**YOUR TASK**
Look through the entries for the string "pointer" and copy every line where it shows up.

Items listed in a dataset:
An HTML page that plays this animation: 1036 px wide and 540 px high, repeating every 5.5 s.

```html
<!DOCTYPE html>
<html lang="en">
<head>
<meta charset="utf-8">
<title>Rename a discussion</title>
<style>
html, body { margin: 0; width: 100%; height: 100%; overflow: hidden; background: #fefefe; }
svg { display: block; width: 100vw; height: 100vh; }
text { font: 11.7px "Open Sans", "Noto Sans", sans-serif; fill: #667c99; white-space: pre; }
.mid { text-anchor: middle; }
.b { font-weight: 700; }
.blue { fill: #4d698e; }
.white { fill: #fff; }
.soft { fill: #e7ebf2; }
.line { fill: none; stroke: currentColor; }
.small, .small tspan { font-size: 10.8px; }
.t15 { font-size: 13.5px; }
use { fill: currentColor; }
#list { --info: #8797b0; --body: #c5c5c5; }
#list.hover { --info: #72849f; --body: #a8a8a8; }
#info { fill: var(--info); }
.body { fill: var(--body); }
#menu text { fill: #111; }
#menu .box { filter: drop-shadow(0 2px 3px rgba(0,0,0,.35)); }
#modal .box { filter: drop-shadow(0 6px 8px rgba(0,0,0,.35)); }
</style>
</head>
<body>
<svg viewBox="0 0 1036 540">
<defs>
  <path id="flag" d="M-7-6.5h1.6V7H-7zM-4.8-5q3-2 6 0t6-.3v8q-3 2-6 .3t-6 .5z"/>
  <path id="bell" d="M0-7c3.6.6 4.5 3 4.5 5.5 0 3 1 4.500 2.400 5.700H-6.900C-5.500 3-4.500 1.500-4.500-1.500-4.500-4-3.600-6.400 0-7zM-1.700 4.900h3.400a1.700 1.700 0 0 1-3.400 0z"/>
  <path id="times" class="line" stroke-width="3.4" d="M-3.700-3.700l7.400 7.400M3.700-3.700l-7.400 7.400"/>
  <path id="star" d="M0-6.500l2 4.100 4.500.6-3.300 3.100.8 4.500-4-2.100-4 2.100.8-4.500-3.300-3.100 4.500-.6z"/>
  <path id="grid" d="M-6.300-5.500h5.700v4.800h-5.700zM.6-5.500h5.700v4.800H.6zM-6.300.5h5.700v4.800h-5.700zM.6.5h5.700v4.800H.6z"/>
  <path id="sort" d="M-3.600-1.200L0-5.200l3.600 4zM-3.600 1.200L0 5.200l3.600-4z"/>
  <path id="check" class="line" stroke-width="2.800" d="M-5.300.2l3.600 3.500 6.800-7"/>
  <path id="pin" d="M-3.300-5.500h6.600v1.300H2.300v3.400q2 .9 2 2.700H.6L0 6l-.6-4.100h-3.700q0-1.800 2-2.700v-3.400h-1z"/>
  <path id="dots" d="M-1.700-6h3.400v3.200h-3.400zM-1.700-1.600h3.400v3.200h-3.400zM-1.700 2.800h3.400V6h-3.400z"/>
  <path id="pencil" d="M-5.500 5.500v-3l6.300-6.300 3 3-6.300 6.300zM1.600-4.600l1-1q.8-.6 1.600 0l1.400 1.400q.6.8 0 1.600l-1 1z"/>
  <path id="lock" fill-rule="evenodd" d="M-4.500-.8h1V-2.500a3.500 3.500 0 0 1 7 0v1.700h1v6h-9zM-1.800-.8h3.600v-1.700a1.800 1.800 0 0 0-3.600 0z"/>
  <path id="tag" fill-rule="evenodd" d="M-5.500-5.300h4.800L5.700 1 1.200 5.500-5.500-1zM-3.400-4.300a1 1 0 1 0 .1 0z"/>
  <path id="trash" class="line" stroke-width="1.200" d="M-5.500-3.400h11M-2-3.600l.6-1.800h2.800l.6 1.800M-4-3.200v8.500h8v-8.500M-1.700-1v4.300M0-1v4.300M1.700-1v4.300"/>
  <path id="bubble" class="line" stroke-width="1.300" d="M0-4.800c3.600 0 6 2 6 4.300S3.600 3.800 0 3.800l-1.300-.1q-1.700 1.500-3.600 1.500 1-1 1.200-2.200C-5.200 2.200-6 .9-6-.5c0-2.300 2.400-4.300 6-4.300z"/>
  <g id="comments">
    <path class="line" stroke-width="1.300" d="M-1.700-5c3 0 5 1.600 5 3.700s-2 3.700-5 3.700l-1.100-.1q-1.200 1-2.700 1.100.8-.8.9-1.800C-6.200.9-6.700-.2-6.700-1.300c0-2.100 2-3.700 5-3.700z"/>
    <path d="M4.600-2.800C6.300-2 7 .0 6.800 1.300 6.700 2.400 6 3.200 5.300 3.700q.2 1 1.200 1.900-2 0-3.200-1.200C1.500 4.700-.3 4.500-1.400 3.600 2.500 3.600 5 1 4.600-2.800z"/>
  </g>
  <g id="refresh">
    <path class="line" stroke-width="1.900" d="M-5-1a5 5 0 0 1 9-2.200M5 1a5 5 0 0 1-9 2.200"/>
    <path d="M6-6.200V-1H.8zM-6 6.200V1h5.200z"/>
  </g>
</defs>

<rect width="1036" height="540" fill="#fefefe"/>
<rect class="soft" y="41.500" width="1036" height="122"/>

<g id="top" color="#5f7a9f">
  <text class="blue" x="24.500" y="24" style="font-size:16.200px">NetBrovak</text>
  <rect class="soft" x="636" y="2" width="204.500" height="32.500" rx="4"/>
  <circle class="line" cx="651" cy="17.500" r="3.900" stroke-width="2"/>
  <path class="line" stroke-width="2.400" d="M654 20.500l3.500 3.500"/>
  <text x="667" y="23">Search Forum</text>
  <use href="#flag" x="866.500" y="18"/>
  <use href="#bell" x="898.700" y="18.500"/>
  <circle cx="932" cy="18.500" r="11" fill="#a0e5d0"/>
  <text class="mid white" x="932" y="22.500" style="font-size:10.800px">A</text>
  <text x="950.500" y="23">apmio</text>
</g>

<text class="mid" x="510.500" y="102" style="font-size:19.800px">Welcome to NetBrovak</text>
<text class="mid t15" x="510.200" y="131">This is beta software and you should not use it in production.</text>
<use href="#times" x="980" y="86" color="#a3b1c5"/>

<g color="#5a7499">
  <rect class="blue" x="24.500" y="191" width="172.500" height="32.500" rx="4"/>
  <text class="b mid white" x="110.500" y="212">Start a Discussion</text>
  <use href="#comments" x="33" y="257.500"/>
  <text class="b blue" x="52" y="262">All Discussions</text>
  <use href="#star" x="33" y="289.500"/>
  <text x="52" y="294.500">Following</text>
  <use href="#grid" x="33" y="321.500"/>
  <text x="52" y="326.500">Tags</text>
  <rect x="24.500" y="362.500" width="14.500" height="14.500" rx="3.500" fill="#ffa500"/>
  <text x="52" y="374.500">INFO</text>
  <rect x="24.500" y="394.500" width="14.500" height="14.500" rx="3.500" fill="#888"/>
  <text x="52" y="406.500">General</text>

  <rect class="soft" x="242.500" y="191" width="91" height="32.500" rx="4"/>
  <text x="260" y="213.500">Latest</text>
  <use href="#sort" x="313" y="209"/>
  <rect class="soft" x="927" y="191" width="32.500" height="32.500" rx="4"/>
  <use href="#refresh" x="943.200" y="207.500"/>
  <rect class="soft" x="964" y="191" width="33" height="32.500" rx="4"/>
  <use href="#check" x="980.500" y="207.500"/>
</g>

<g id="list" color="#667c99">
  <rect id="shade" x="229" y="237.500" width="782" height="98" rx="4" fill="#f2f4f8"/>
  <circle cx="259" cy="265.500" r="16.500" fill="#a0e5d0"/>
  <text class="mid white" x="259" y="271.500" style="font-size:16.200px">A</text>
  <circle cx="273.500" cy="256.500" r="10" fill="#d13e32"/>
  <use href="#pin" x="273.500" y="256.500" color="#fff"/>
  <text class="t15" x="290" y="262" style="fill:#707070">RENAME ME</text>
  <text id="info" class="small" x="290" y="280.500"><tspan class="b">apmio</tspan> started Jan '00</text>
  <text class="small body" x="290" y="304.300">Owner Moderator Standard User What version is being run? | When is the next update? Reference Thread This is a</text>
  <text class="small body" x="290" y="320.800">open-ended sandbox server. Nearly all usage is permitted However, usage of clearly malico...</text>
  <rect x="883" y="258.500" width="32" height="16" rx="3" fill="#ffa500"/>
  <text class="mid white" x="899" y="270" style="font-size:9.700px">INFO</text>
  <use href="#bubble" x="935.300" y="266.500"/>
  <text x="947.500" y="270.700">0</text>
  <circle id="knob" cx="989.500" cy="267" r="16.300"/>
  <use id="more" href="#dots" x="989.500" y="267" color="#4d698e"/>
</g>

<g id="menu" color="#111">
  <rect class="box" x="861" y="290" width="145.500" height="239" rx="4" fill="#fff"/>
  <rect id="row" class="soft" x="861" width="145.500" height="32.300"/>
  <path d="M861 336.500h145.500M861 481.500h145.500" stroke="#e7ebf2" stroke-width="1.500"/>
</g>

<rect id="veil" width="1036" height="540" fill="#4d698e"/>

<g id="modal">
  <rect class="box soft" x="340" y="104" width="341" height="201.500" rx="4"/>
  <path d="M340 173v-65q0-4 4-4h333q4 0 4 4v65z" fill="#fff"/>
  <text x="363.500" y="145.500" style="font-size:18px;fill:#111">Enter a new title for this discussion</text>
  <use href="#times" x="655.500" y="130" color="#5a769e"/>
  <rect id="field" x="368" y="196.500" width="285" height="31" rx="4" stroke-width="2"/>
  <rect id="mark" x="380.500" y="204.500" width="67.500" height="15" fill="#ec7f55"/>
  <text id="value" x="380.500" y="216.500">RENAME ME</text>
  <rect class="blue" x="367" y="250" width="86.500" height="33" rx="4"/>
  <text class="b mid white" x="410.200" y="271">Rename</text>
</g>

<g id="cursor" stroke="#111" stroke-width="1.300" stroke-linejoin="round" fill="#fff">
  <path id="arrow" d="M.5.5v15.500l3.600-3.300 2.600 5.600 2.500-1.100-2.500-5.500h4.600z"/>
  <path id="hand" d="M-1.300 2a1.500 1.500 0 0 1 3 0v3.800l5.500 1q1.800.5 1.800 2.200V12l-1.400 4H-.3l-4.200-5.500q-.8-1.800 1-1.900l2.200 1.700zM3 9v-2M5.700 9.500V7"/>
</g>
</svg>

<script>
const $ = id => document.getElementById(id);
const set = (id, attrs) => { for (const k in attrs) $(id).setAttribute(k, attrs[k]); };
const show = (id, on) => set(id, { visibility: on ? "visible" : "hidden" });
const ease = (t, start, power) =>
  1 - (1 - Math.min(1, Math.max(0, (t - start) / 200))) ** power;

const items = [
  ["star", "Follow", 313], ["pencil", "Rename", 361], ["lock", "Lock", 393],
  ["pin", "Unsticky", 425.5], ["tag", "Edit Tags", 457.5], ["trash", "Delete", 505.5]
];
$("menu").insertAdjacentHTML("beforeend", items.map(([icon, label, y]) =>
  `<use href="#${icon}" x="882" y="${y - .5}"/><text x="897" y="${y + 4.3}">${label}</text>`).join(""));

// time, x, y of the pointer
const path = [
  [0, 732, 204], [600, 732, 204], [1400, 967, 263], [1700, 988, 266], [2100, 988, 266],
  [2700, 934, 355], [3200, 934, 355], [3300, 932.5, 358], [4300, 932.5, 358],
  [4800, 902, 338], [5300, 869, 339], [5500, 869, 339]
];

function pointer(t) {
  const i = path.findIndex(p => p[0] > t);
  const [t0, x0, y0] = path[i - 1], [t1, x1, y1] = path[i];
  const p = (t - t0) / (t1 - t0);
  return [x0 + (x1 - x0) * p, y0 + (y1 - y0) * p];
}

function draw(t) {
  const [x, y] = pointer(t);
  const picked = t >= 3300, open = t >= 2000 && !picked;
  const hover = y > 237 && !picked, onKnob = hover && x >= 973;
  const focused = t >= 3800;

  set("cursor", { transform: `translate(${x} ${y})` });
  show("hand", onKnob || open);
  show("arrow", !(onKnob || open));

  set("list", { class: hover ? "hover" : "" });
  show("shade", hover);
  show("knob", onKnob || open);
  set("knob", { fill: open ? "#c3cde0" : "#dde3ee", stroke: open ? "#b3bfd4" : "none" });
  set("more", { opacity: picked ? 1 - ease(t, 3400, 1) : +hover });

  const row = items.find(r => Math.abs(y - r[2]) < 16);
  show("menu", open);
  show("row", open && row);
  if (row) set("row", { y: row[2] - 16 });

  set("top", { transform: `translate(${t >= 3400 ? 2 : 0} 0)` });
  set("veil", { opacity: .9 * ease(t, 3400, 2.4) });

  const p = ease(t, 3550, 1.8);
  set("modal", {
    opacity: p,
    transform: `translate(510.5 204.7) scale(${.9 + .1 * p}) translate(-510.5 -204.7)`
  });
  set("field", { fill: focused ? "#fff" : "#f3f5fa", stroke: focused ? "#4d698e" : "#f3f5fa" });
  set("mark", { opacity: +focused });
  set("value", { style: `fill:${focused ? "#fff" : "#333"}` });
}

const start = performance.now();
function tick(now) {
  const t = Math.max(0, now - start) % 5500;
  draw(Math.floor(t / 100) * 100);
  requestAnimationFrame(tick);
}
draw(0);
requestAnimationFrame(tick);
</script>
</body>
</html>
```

**FINAL ANSWER**
// time, x, y of the pointer
function pointer(t) {
  const [x, y] = pointer(t);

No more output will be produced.